▶ _Task details_:
Once the images are set aside, output the listing exactly as it stands.

▶ _Supplied data_:

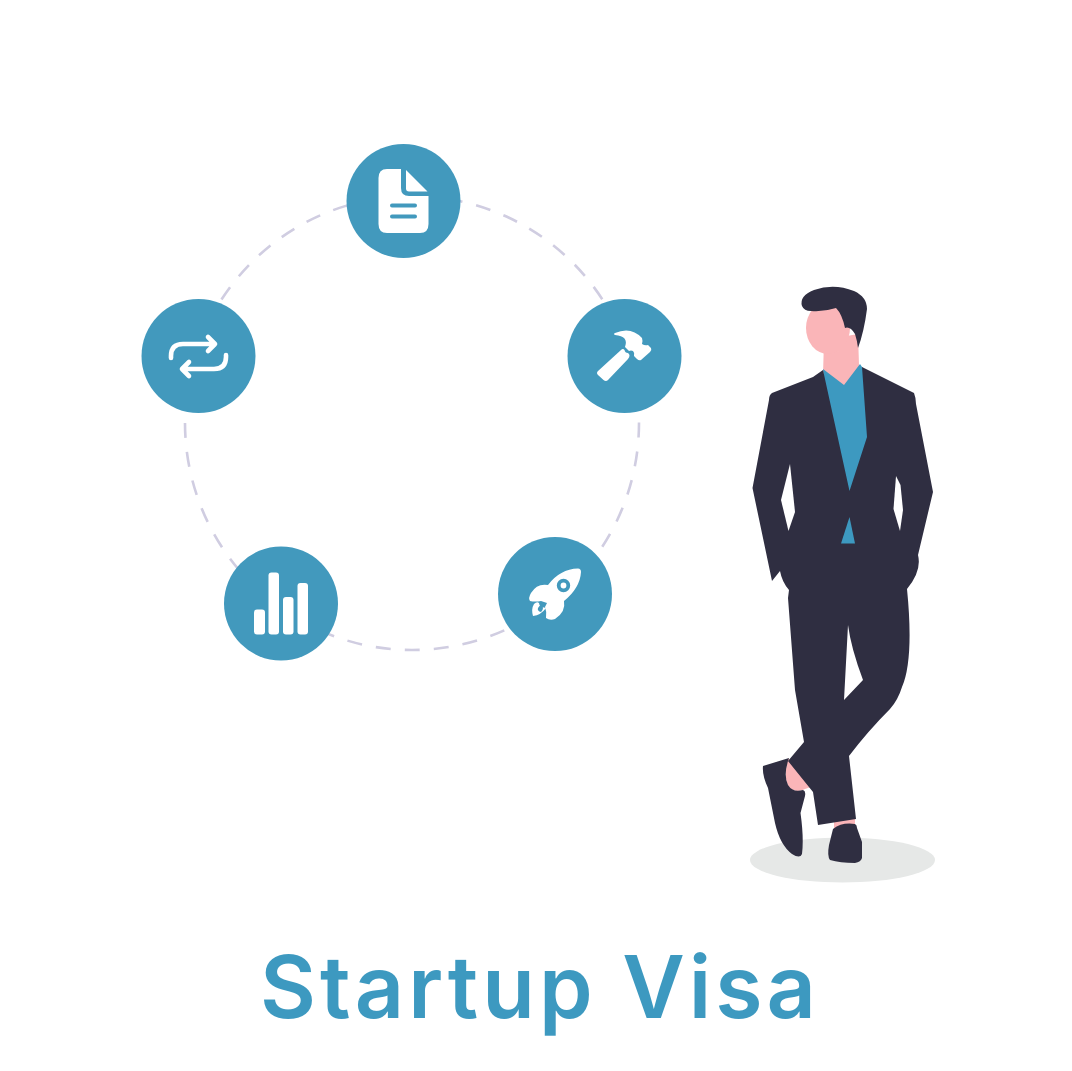
<!DOCTYPE html>
<html lang="en">
<head>
<meta charset="utf-8">
<title>Startup Visa</title>
<style>
  :root {
    --blue: #4299bd;
    --title-blue: #3d99c0;
    --navy: #2f2e41;
    --skin: #fab5b8;
    --dash: #d0cde1;
    --shadow: #e6e8e7;
    --paper: #ffffff;
  }
  * { box-sizing: border-box; margin: 0; padding: 0; }
  html, body { width: 1072px; height: 1071px; overflow: hidden; background: var(--paper); }
  .poster { position: relative; width: 1072px; height: 1071px; overflow: hidden; }
  .illustration { position: absolute; inset: 0; display: block; }
  .orbit { fill: none; stroke: var(--dash); stroke-width: 2.6; stroke-dasharray: 15.5 14.5; }
  .node { fill: var(--blue); }
  .icon { fill: var(--paper); }
  .icon-line { fill: none; stroke: var(--paper); stroke-width: 4.6; stroke-linecap: round; stroke-linejoin: round; }
  .cut { fill: none; stroke: var(--blue); stroke-width: 4; stroke-linecap: round; }
  .suit { fill: var(--navy); }
  .skin { fill: var(--skin); }
  .shirt { fill: var(--title-blue); }
  .gap { fill: var(--paper); }
  .shadow { fill: var(--shadow); }
  .title {
    position: absolute; left: 0; top: 944px; width: 1072px; padding-left: 8px;
    font: 600 86px/86px Inter, "Open Sans", sans-serif;
    letter-spacing: 4px; text-align: center; white-space: nowrap;
    color: var(--title-blue);
  }
</style>
</head>
<body>
<main class="poster">
  <svg class="illustration" width="1072" height="1071" viewBox="0 0 1072 1071" role="img" aria-label="A man in a suit beside a circle of five startup steps">
    <defs>
      <circle id="node" class="node" r="57"/>
    </defs>

    <path class="orbit" pathLength="1470" d="M185 423A227 227 0 0 0 639 423A227 227 0 0 0 185 423"/>

    <g id="step-document">
      <use href="#node" x="403.5" y="201"/>
      <path class="icon" d="M387 169H401V188Q401 196 409 196H428.500V224Q428.500 233 420 233H387Q378.500 233 378.500 224V178Q378.500 169 387 169Z"/>
      <path class="icon" d="M406 170L427.500 191.500H409Q406 191.500 406 188.500Z"/>
      <path class="cut" d="M392 205.500H415M392 216.500H415"/>
    </g>

    <g id="step-hammer">
      <use href="#node" x="624.5" y="356"/>
      <path class="icon" d="M615 333Q631 326 642 338Q643 341 642 344Q645 346 648 345L651 348Q652 350 650 352L641 360Q639 361 637 359L634 356Q635 353 633 351Q631 350 629 351L625 347Q629 336 615 335Q613 334 615 333Z"/>
      <path class="icon" d="M621 350Q623 348 624.500 350Q625 353 628 353Q631 355 628 359L608 380Q606 382 603.500 380L598 375Q596 373 598 371Z"/>
    </g>

    <g id="step-rocket">
      <use href="#node" x="555" y="594"/>
      <path class="icon" d="M578 568.500Q581 568.500 581 572Q580 588 564 601Q566 612 555 619Q550 621 546 618Q547 612 545 607L547 603L541 601Q535 602 530 601Q528 598 531 593Q537 583 548 585Q560 569 578 568.500Z"/>
      <path class="icon" d="M539 603Q539 607 546 608Q541 615 533 616Q531 609 534 604Q537 601 539 603Z"/>
      <path class="node" d="M541 604Q545 608 541 612Q537 611 538 608Z"/>
      <circle cx="563.500" cy="585.500" r="4.800" fill="none" stroke="#4299bd" stroke-width="3.800"/>
    </g>

    <g id="step-chart">
      <use href="#node" x="281" y="603.5"/>
      <g class="icon">
        <rect x="254" y="609.500" width="11" height="25" rx="3"/>
        <rect x="268.500" y="572.500" width="10.500" height="62" rx="3"/>
        <rect x="283" y="597" width="10.500" height="37.500" rx="3"/>
        <rect x="297.500" y="583" width="10.500" height="51.500" rx="3"/>
      </g>
    </g>

    <g id="step-repeat">
      <use href="#node" x="198.5" y="356"/>
      <path class="icon-line" d="M171 358V356Q171 344 183 344H215M208 337L215 344L208 351M226 355V357Q226 369 214 369H182M189 362L182 369L189 376"/>
    </g>

    <g id="founder">
      <ellipse class="shadow" cx="842.500" cy="860" rx="92.500" ry="22.500"/>

      <g id="ankles" class="skin">
        <path d="M788 758Q783 778 789 787Q796 794 805 789L814 786Z"/>
        <path d="M834 816H855V827L834 830Z"/>
      </g>

      <g id="shoes" class="suit">
        <path d="M763 766L789 758Q783 775 788 785Q793 793 803 790Q806 791 805 796L800.500 813Q804 838 802 854Q800 859 792 854Q780 845 775 823L768 788Q762 775 763 766Z"/>
        <path d="M833 829Q842 822 855 824Q857 825 857 828L862 842V858Q861 862 855 863Q840 863 830 860Q827 856 829 845Z"/>
      </g>

      <g id="head">
        <path class="skin" d="M824 340L858 334L859 365L864 385L844 392L823 375Z"/>
        <ellipse class="skin" cx="828" cy="328" rx="22" ry="26"/>
        <path class="suit" d="M802 306Q799 296 814 290Q834 283 854 291Q867 297 867 309Q864 332 858 348Q857 340 855 334Q850 326 845 328Q842 314 836 308Q824 312 811 311Q804 311 802 306Z"/>
      </g>

      <path id="shirt" class="shirt" d="M823 369L844 385L860 364L871 380L869 500L856 544H840Z"/>

      <g id="suit" class="suit">
        <path d="M823 370L849.500 491L867 437L862 367L914 393Q916 398 916 404L933 492L918 555Q922 571 907 589Q914 659 902 687Q898 700 890 709Q868 731 849 756L856 819L818 825L813 792L788 761L804 742L795 690L788 598L789 590Q782 582 780 571L772 581L752.500 488L769 400Q769 395 772 393L813 377Z"/>
      </g>

      <g id="openings" class="gap">
        <path d="M790 464L795 512L788.500 531L781 500Z"/>
        <path d="M896 476L900.500 485L903 510L900 531L893.500 509Z"/>
        <path d="M848 625Q851 648 863 680L844 700Z"/>
      </g>
      <path class="shirt" d="M849.500 517L855 543.500H841Z"/>
    </g>
  </svg>

  <h1 class="title">Startup Visa</h1>
</main>
</body>
</html>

▶ _Solution to this problem_:
<!DOCTYPE html>
<html lang="en">
<head>
<meta charset="utf-8">
<title>Startup Visa</title>
<style>
  :root {
    --blue: #4299bd;
    --title-blue: #3d99c0;
    --navy: #2f2e41;
    --skin: #fab5b8;
    --dash: #d0cde1;
    --shadow: #e6e8e7;
    --paper: #ffffff;
  }
  * { box-sizing: border-box; margin: 0; padding: 0; }
  html, body { width: 1072px; height: 1071px; overflow: hidden; background: var(--paper); }
  .poster { position: relative; width: 1072px; height: 1071px; overflow: hidden; }
  .illustration { position: absolute; inset: 0; display: block; }
  .orbit { fill: none; stroke: var(--dash); stroke-width: 2.6; stroke-dasharray: 15.5 14.5; }
  .node { fill: var(--blue); }
  .icon { fill: var(--paper); }
  .icon-line { fill: none; stroke: var(--paper); stroke-width: 4.6; stroke-linecap: round; stroke-linejoin: round; }
  .cut { fill: none; stroke: var(--blue); stroke-width: 4; stroke-linecap: round; }
  .suit { fill: var(--navy); }
  .skin { fill: var(--skin); }
  .shirt { fill: var(--title-blue); }
  .gap { fill: var(--paper); }
  .shadow { fill: var(--shadow); }
  .title {
    position: absolute; left: 0; top: 944px; width: 1072px; padding-left: 8px;
    font: 600 86px/86px Inter, "Open Sans", sans-serif;
    letter-spacing: 4px; text-align: center; white-space: nowrap;
    color: var(--title-blue);
  }
</style>
</head>
<body>
<main class="poster">
  <svg class="illustration" width="1072" height="1071" viewBox="0 0 1072 1071" role="img" aria-label="A man in a suit beside a circle of five startup steps">
    <defs>
      <circle id="node" class="node" r="57"/>
    </defs>

    <path class="orbit" pathLength="1470" d="M185 423A227 227 0 0 0 639 423A227 227 0 0 0 185 423"/>

    <g id="step-document">
      <use href="#node" x="403.5" y="201"/>
      <path class="icon" d="M387 169H401V188Q401 196 409 196H428.500V224Q428.500 233 420 233H387Q378.500 233 378.500 224V178Q378.500 169 387 169Z"/>
      <path class="icon" d="M406 170L427.500 191.500H409Q406 191.500 406 188.500Z"/>
      <path class="cut" d="M392 205.500H415M392 216.500H415"/>
    </g>

    <g id="step-hammer">
      <use href="#node" x="624.5" y="356"/>
      <path class="icon" d="M615 333Q631 326 642 338Q643 341 642 344Q645 346 648 345L651 348Q652 350 650 352L641 360Q639 361 637 359L634 356Q635 353 633 351Q631 350 629 351L625 347Q629 336 615 335Q613 334 615 333Z"/>
      <path class="icon" d="M621 350Q623 348 624.500 350Q625 353 628 353Q631 355 628 359L608 380Q606 382 603.500 380L598 375Q596 373 598 371Z"/>
    </g>

    <g id="step-rocket">
      <use href="#node" x="555" y="594"/>
      <path class="icon" d="M578 568.500Q581 568.500 581 572Q580 588 564 601Q566 612 555 619Q550 621 546 618Q547 612 545 607L547 603L541 601Q535 602 530 601Q528 598 531 593Q537 583 548 585Q560 569 578 568.500Z"/>
      <path class="icon" d="M539 603Q539 607 546 608Q541 615 533 616Q531 609 534 604Q537 601 539 603Z"/>
      <path class="node" d="M541 604Q545 608 541 612Q537 611 538 608Z"/>
      <circle cx="563.500" cy="585.500" r="4.800" fill="none" stroke="#4299bd" stroke-width="3.800"/>
    </g>

    <g id="step-chart">
      <use href="#node" x="281" y="603.5"/>
      <g class="icon">
        <rect x="254" y="609.500" width="11" height="25" rx="3"/>
        <rect x="268.500" y="572.500" width="10.500" height="62" rx="3"/>
        <rect x="283" y="597" width="10.500" height="37.500" rx="3"/>
        <rect x="297.500" y="583" width="10.500" height="51.500" rx="3"/>
      </g>
    </g>

    <g id="step-repeat">
      <use href="#node" x="198.5" y="356"/>
      <path class="icon-line" d="M171 358V356Q171 344 183 344H215M208 337L215 344L208 351M226 355V357Q226 369 214 369H182M189 362L182 369L189 376"/>
    </g>

    <g id="founder">
      <ellipse class="shadow" cx="842.500" cy="860" rx="92.500" ry="22.500"/>

      <g id="ankles" class="skin">
        <path d="M788 758Q783 778 789 787Q796 794 805 789L814 786Z"/>
        <path d="M834 816H855V827L834 830Z"/>
      </g>

      <g id="shoes" class="suit">
        <path d="M763 766L789 758Q783 775 788 785Q793 793 803 790Q806 791 805 796L800.500 813Q804 838 802 854Q800 859 792 854Q780 845 775 823L768 788Q762 775 763 766Z"/>
        <path d="M833 829Q842 822 855 824Q857 825 857 828L862 842V858Q861 862 855 863Q840 863 830 860Q827 856 829 845Z"/>
      </g>

      <g id="head">
        <path class="skin" d="M824 340L858 334L859 365L864 385L844 392L823 375Z"/>
        <ellipse class="skin" cx="828" cy="328" rx="22" ry="26"/>
        <path class="suit" d="M802 306Q799 296 814 290Q834 283 854 291Q867 297 867 309Q864 332 858 348Q857 340 855 334Q850 326 845 328Q842 314 836 308Q824 312 811 311Q804 311 802 306Z"/>
      </g>

      <path id="shirt" class="shirt" d="M823 369L844 385L860 364L871 380L869 500L856 544H840Z"/>

      <g id="suit" class="suit">
        <path d="M823 370L849.500 491L867 437L862 367L914 393Q916 398 916 404L933 492L918 555Q922 571 907 589Q914 659 902 687Q898 700 890 709Q868 731 849 756L856 819L818 825L813 792L788 761L804 742L795 690L788 598L789 590Q782 582 780 571L772 581L752.500 488L769 400Q769 395 772 393L813 377Z"/>
      </g>

      <g id="openings" class="gap">
        <path d="M790 464L795 512L788.500 531L781 500Z"/>
        <path d="M896 476L900.500 485L903 510L900 531L893.500 509Z"/>
        <path d="M848 625Q851 648 863 680L844 700Z"/>
      </g>
      <path class="shirt" d="M849.500 517L855 543.500H841Z"/>
    </g>
  </svg>

  <h1 class="title">Startup Visa</h1>
</main>
</body>
</html>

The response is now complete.